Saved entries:
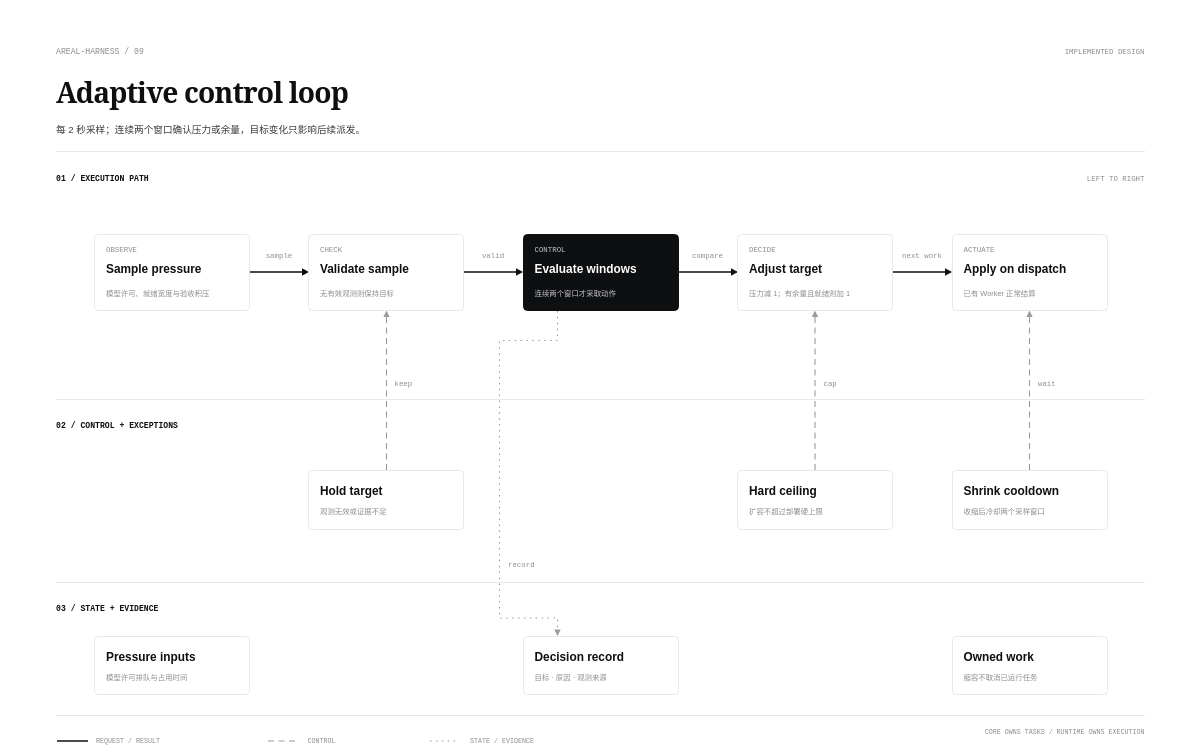
<!DOCTYPE html>
<html lang="zh-CN">
<head>
<meta charset="utf-8">
<title>Adaptive control loop</title>
<style>
:root {
  --paper: #ffffff;
  --ink: #0e0f11;
  --text: #3a3b3f;
  --muted: #8c8d91;
  --line: #9b9b9e;
  --rule: #e8e8ea;
  --mono: "Liberation Mono", "Noto Sans CJK SC", monospace;
  --sans: "Liberation Sans", "Noto Sans CJK SC", sans-serif;
  --serif: "Noto Serif", serif;
}
* { box-sizing: border-box; margin: 0; padding: 0; }
html, body { width: 1200px; height: 756px; overflow: hidden; background: var(--paper); }
.sheet {
  position: relative; width: 1200px; height: 756px; padding: 0 55.5px 0 56px;
  display: grid; grid-template-rows: 152px 248px 183px 133px 40px;
  overflow: hidden; font-family: var(--sans); color: var(--ink);
}
.header, .lane { border-bottom: 1px solid var(--rule); }
.header { padding-top: 46px; }
.bar { display: flex; justify-content: space-between; height: 12px; font: 7.4px/12px var(--mono); color: var(--muted); }
.bar .series { font-size: 8.15px; }
h1 { margin-top: 16px; font: 700 28.15px/36px var(--serif); letter-spacing: -0.84px; white-space: nowrap; }
.summary { margin-top: 12px; font-size: 9.63px; line-height: 16px; color: var(--text); white-space: nowrap; }
.lane { padding-top: 21px; }
.lane + .lane { padding-top: 20px; }
.lane h2 { font: 700 8.15px/12px var(--mono); color: var(--ink); }
.legend { display: flex; padding-top: 10px; font: 6.67px/12px var(--mono); color: var(--muted); white-space: nowrap; }
.legend .key { display: flex; align-items: center; gap: 8px; }
.legend svg { width: 32px; height: 12px; }
.key.request { width: 211.5px; }
.key.control { width: 162.5px; }
.legend .ownership { margin-left: auto; }
.connectors { position: absolute; left: 0; top: 0; width: 1200px; height: 756px; fill: none; }
.flow { stroke: var(--ink); stroke-width: 1.5; }
.guard { stroke: var(--line); stroke-width: 1.1; stroke-dasharray: 6 4.5; }
.trace { stroke: var(--line); stroke-width: 1.1; stroke-dasharray: 1.5 4.4; }
.node {
  position: absolute; width: 156px; height: 77.5px; padding: 10px 0 0 11px;
  border: 1px solid var(--rule); border-radius: 4.5px; background: var(--paper); white-space: nowrap;
}
.node .kind { font: 7.4px/10px var(--mono); color: var(--muted); }
.node h3 { margin-top: 6px; font-size: 11.85px; line-height: 16px; font-weight: 700; }
.node .note { margin-top: 11px; font-size: 7.4px; line-height: 12px; color: var(--muted); }
.node.small { height: 59.5px; padding-top: 12px; }
.node.small h3 { margin-top: 0; }
.node.small .note { margin-top: 7px; }
.node.active { background: var(--ink); border-color: var(--ink); color: var(--paper); }
.node.active .kind, .node.active .note { color: #c3c4c7; }
.main { top: 233.5px; }
.exception { top: 470px; }
.state { top: 635.5px; }
.c1 { left: 94px; } .c2 { left: 308px; } .c3 { left: 522.5px; } .c4 { left: 737px; } .c5 { left: 951.5px; }
.edge { position: absolute; font: 7.4px/10px var(--mono); color: var(--muted); white-space: nowrap; }
.edge.across { top: 251px; width: 58px; text-align: center; }
.edge.up { top: 379px; }
</style>
</head>
<body>
<main class="sheet">
  <header class="header">
    <div class="bar"><span class="series">AREAL-HARNESS / 09</span><span>IMPLEMENTED DESIGN</span></div>
    <h1>Adaptive control loop</h1>
    <p class="summary">每 2 秒采样；连续两个窗口确认压力或余量，目标变化只影响后续派发。</p>
  </header>

  <section class="lane"><div class="bar"><h2>01 / EXECUTION PATH</h2><span>LEFT TO RIGHT</span></div></section>
  <section class="lane"><h2>02 / CONTROL + EXCEPTIONS</h2></section>
  <section class="lane"><h2>03 / STATE + EVIDENCE</h2></section>

  <footer class="legend">
    <div class="key request"><svg viewBox="0 0 32 12" aria-hidden="true"><line class="flow" x1="1" y1="6" x2="32" y2="6"/></svg>REQUEST / RESULT</div>
    <div class="key control"><svg viewBox="0 0 32 12" aria-hidden="true"><line class="guard" x1="0" y1="6" x2="29" y2="6"/></svg>CONTROL</div>
    <div class="key evidence"><svg viewBox="0 0 32 12" aria-hidden="true"><line class="trace" x1="0" y1="6" x2="29" y2="6"/></svg>STATE / EVIDENCE</div>
    <span class="ownership">CORE OWNS TASKS / RUNTIME OWNS EXECUTION</span>
  </footer>

  <svg class="connectors" viewBox="0 0 1200 756" aria-hidden="true">
    <defs>
      <polygon id="head-right" points="0,0 -7,-3.7 -7,3.7" fill="#0e0f11"/>
      <polygon id="head-up" points="0,0 -3.2,6.5 3.2,6.5" fill="#9b9b9e"/>
    </defs>
    <g class="flow">
      <line x1="250" y1="272" x2="303" y2="272"/>
      <line x1="464" y1="272" x2="517" y2="272"/>
      <line x1="678" y1="272" x2="732" y2="272"/>
      <line x1="893" y1="272" x2="946" y2="272"/>
    </g>
    <use href="#head-right" x="309" y="272"/>
    <use href="#head-right" x="523" y="272"/>
    <use href="#head-right" x="738" y="272"/>
    <use href="#head-right" x="952" y="272"/>
    <g class="guard">
      <line x1="386.5" y1="470" x2="386.5" y2="316"/>
      <line x1="815" y1="470" x2="815" y2="316"/>
      <line x1="1029.5" y1="470" x2="1029.5" y2="316"/>
    </g>
    <use href="#head-up" x="386.5" y="310.5"/>
    <use href="#head-up" x="815" y="310.5"/>
    <use href="#head-up" x="1029.5" y="310.5"/>
    <polyline class="trace" points="557.5,311 557.5,340.5 499.5,340.5 499.5,618 557.5,618 557.5,630"/>
    <use href="#head-up" transform="translate(557.5 636) scale(1 -1)"/>
  </svg>

  <span class="edge across" style="left:250px">sample</span>
  <span class="edge across" style="left:464px">valid</span>
  <span class="edge across" style="left:678.5px">compare</span>
  <span class="edge across" style="left:893px">next work</span>
  <span class="edge up" style="left:394.5px">keep</span>
  <span class="edge up" style="left:823.5px">cap</span>
  <span class="edge up" style="left:1038px">wait</span>
  <span class="edge" style="left:508px;top:559.5px">record</span>

  <article class="node main c1"><p class="kind">OBSERVE</p><h3>Sample pressure</h3><p class="note">模型许可、就绪宽度与验收积压</p></article>
  <article class="node main c2"><p class="kind">CHECK</p><h3>Validate sample</h3><p class="note">无有效观测则保持目标</p></article>
  <article class="node main active c3"><p class="kind">CONTROL</p><h3>Evaluate windows</h3><p class="note">连续两个窗口才采取动作</p></article>
  <article class="node main c4"><p class="kind">DECIDE</p><h3>Adjust target</h3><p class="note">压力减 1；有余量且就绪则加 1</p></article>
  <article class="node main c5"><p class="kind">ACTUATE</p><h3>Apply on dispatch</h3><p class="note">已有 Worker 正常结算</p></article>

  <article class="node small exception c2"><h3>Hold target</h3><p class="note">观测无效或证据不足</p></article>
  <article class="node small exception c4"><h3>Hard ceiling</h3><p class="note">扩容不超过部署硬上限</p></article>
  <article class="node small exception c5"><h3>Shrink cooldown</h3><p class="note">收缩后冷却两个采样窗口</p></article>

  <article class="node small state c1"><h3>Pressure inputs</h3><p class="note">模型许可排队与占用时间</p></article>
  <article class="node small state c3"><h3>Decision record</h3><p class="note">目标 · 原因 · 观测来源</p></article>
  <article class="node small state c5"><h3>Owned work</h3><p class="note">缩容不取消已运行任务</p></article>
</main>
</body>
</html>
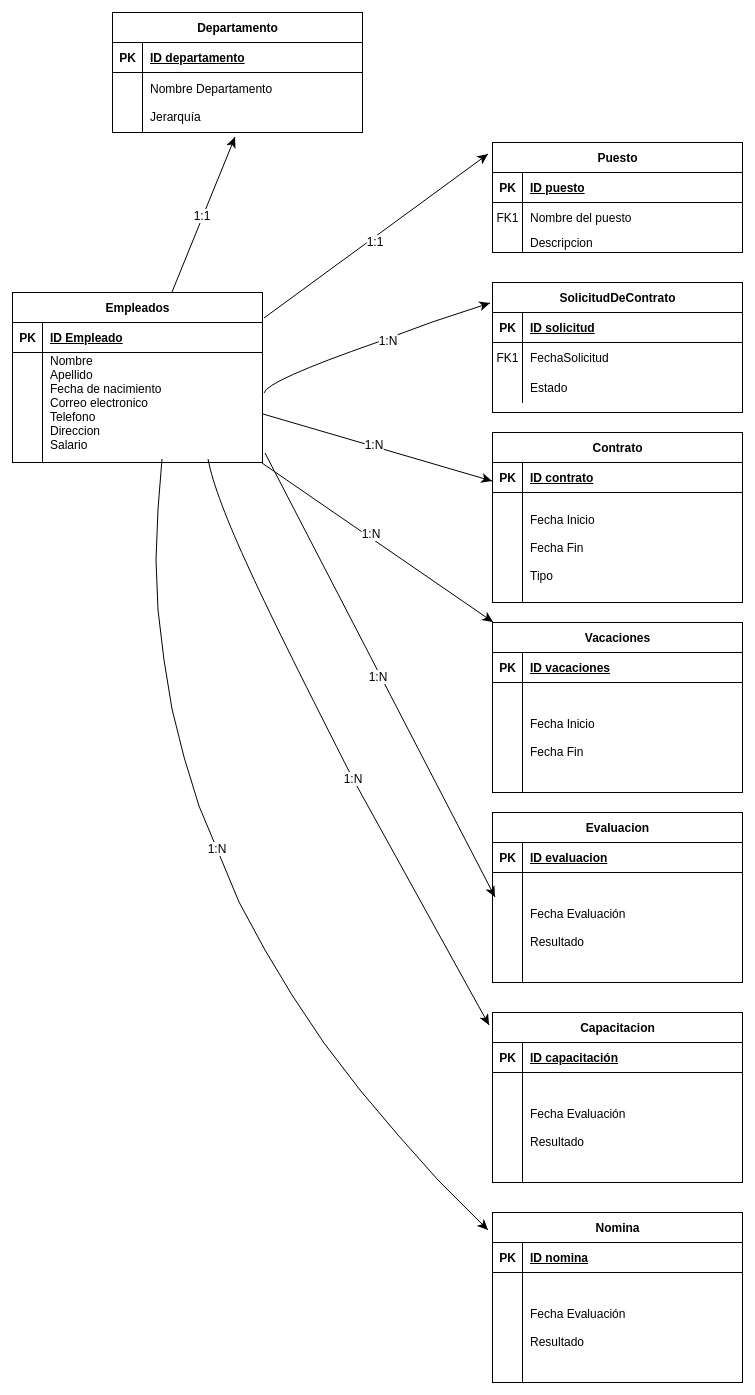
<!DOCTYPE html>
<html lang="es">
<head>
<meta charset="utf-8">
<title>Modelo entidad-relación de empleados</title>
<style>
:root { --ink: #000; --paper: #fff; }
* { box-sizing: border-box; margin: 0; padding: 0; }
body { width: 755px; height: 1395px; overflow: hidden; background: var(--paper); }
.diagram {
  position: relative; width: 755px; height: 1395px; overflow: hidden;
  background: var(--paper); color: var(--ink);
  font: 12px/14px "Liberation Sans", Arial, sans-serif;
}
.entity {
  position: absolute; left: 492px; width: 251px;
  display: grid; grid-template: 30px 30px 1fr / 30px 1fr;
  border: 1px solid var(--ink); background: var(--paper);
}
.entity h2 {
  grid-column: 1 / 3; border-bottom: 1px solid var(--ink);
  font-size: 12px; line-height: 30px; text-align: center;
}
.key { border-right: 1px solid var(--ink); text-align: center; line-height: 30px; white-space: nowrap; }
.pk, .id { border-bottom: 1px solid var(--ink); font-weight: bold; line-height: 30px; }
.id { padding-left: 7px; text-decoration: underline; }
.fields {
  display: flex; flex-direction: column; justify-content: center;
  padding-left: 7px; list-style: none; line-height: 28px;
}
.fields.compact { justify-content: flex-start; padding-top: 1px; line-height: 14px; }
.fields.rows { justify-content: flex-start; line-height: 30px; }
.key.short { height: 60px; }
.fields .tight { line-height: 20px; }

#departamento { left: 112px; top: 12px; height: 121px; }
#empleados { left: 12px; top: 292px; height: 171px; }
#puesto { top: 142px; height: 111px; }
#solicitud { top: 282px; height: 131px; }
#contrato { top: 432px; height: 171px; }
#vacaciones { top: 622px; height: 171px; }
#evaluacion { top: 812px; height: 171px; }
#capacitacion { top: 1012px; height: 171px; }
#nomina { top: 1212px; height: 171px; }

.relations { position: absolute; left: 0; top: 0; }
.relations .edges { fill: none; stroke: var(--ink); stroke-width: 1; }
.cardinality {
  position: absolute; transform: translate(-50%, -50%);
  background: var(--paper); white-space: nowrap;
}
</style>
</head>
<body>
<main class="diagram">
  <section class="entity" id="departamento">
    <h2>Departamento</h2>
    <div class="key pk">PK</div><div class="id">ID departamento</div>
    <div class="key"></div>
    <ul class="fields"><li>Nombre Departamento</li><li>Jerarquía</li></ul>
  </section>

  <section class="entity" id="empleados">
    <h2>Empleados</h2>
    <div class="key pk">PK</div><div class="id">ID Empleado</div>
    <div class="key"></div>
    <ul class="fields compact"><li>Nombre</li><li>Apellido</li><li>Fecha de nacimiento</li><li>Correo electronico</li><li>Telefono</li><li>Direccion</li><li>Salario</li></ul>
  </section>

  <section class="entity" id="puesto">
    <h2>Puesto</h2>
    <div class="key pk">PK</div><div class="id">ID puesto</div>
    <div class="key">FK1</div>
    <ul class="fields rows"><li>Nombre del puesto</li><li class="tight">Descripcion</li></ul>
  </section>

  <section class="entity" id="solicitud">
    <h2>SolicitudDeContrato</h2>
    <div class="key pk">PK</div><div class="id">ID solicitud</div>
    <div class="key short">FK1</div>
    <ul class="fields rows"><li>FechaSolicitud</li><li>Estado</li></ul>
  </section>

  <section class="entity" id="contrato">
    <h2>Contrato</h2>
    <div class="key pk">PK</div><div class="id">ID contrato</div>
    <div class="key"></div>
    <ul class="fields"><li>Fecha Inicio</li><li>Fecha Fin</li><li>Tipo</li></ul>
  </section>

  <section class="entity" id="vacaciones">
    <h2>Vacaciones</h2>
    <div class="key pk">PK</div><div class="id">ID vacaciones</div>
    <div class="key"></div>
    <ul class="fields"><li>Fecha Inicio</li><li>Fecha Fin</li></ul>
  </section>

  <section class="entity" id="evaluacion">
    <h2>Evaluacion</h2>
    <div class="key pk">PK</div><div class="id">ID evaluacion</div>
    <div class="key"></div>
    <ul class="fields"><li>Fecha Evaluación</li><li>Resultado</li></ul>
  </section>

  <section class="entity" id="capacitacion">
    <h2>Capacitacion</h2>
    <div class="key pk">PK</div><div class="id">ID capacitación</div>
    <div class="key"></div>
    <ul class="fields"><li>Fecha Evaluación</li><li>Resultado</li></ul>
  </section>

  <section class="entity" id="nomina">
    <h2>Nomina</h2>
    <div class="key pk">PK</div><div class="id">ID nomina</div>
    <div class="key"></div>
    <ul class="fields"><li>Fecha Evaluación</li><li>Resultado</li></ul>
  </section>

  <svg class="relations" width="755" height="1395" viewBox="0 0 755 1395" aria-hidden="true">
    <defs>
      <marker id="arrow" markerUnits="userSpaceOnUse" markerWidth="11" markerHeight="10" refX="11" refY="5" orient="auto">
        <path d="M0 0 11 5 0 10 3 5Z" fill="#000" stroke="none"/>
      </marker>
    </defs>
    <g class="edges">
      <path d="M172 292 235 137" marker-end="url(#arrow)"/>
      <path d="M264 318 488 154" marker-end="url(#arrow)"/>
      <path d="M264 393Q266 381 378 342Q432 321 490 303" marker-end="url(#arrow)"/>
      <path d="M263 414 492 481" marker-end="url(#arrow)"/>
      <path d="M262 463 493 622" marker-end="url(#arrow)"/>
      <path d="M265 453 495 897" marker-end="url(#arrow)"/>
      <path d="M208 459C218 510 262 600 353 779L489 1025" marker-end="url(#arrow)"/>
      <path d="M162 459 158 509 156 560 158 610 164 660 172 709 184 757 199 806 217 849 239 902 265 950 292 995 324 1043 360 1090 398 1135 438 1180 488 1230" marker-end="url(#arrow)"/>
    </g>
  </svg>

  <span class="cardinality" style="left:202px;top:216px">1:1</span>
  <span class="cardinality" style="left:375px;top:242px">1:1</span>
  <span class="cardinality" style="left:388px;top:341px">1:N</span>
  <span class="cardinality" style="left:374px;top:445px">1:N</span>
  <span class="cardinality" style="left:371px;top:534px">1:N</span>
  <span class="cardinality" style="left:378px;top:677px">1:N</span>
  <span class="cardinality" style="left:353px;top:779px">1:N</span>
  <span class="cardinality" style="left:217px;top:849px">1:N</span>
</main>
</body>
</html>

* [Your objective]: All that is wanted is the stretch of lines above from the one containing "812px; height: 171px;" through the one containing "<h2>Empleados</h2>", duplicated exactly.

* [The answer]:
#evaluacion { top: 812px; height: 171px; }
#capacitacion { top: 1012px; height: 171px; }
#nomina { top: 1212px; height: 171px; }

.relations { position: absolute; left: 0; top: 0; }
.relations .edges { fill: none; stroke: var(--ink); stroke-width: 1; }
.cardinality {
  position: absolute; transform: translate(-50%, -50%);
  background: var(--paper); white-space: nowrap;
}
</style>
</head>
<body>
<main class="diagram">
  <section class="entity" id="departamento">
    <h2>Departamento</h2>
    <div class="key pk">PK</div><div class="id">ID departamento</div>
    <div class="key"></div>
    <ul class="fields"><li>Nombre Departamento</li><li>Jerarquía</li></ul>
  </section>

  <section class="entity" id="empleados">
    <h2>Empleados</h2>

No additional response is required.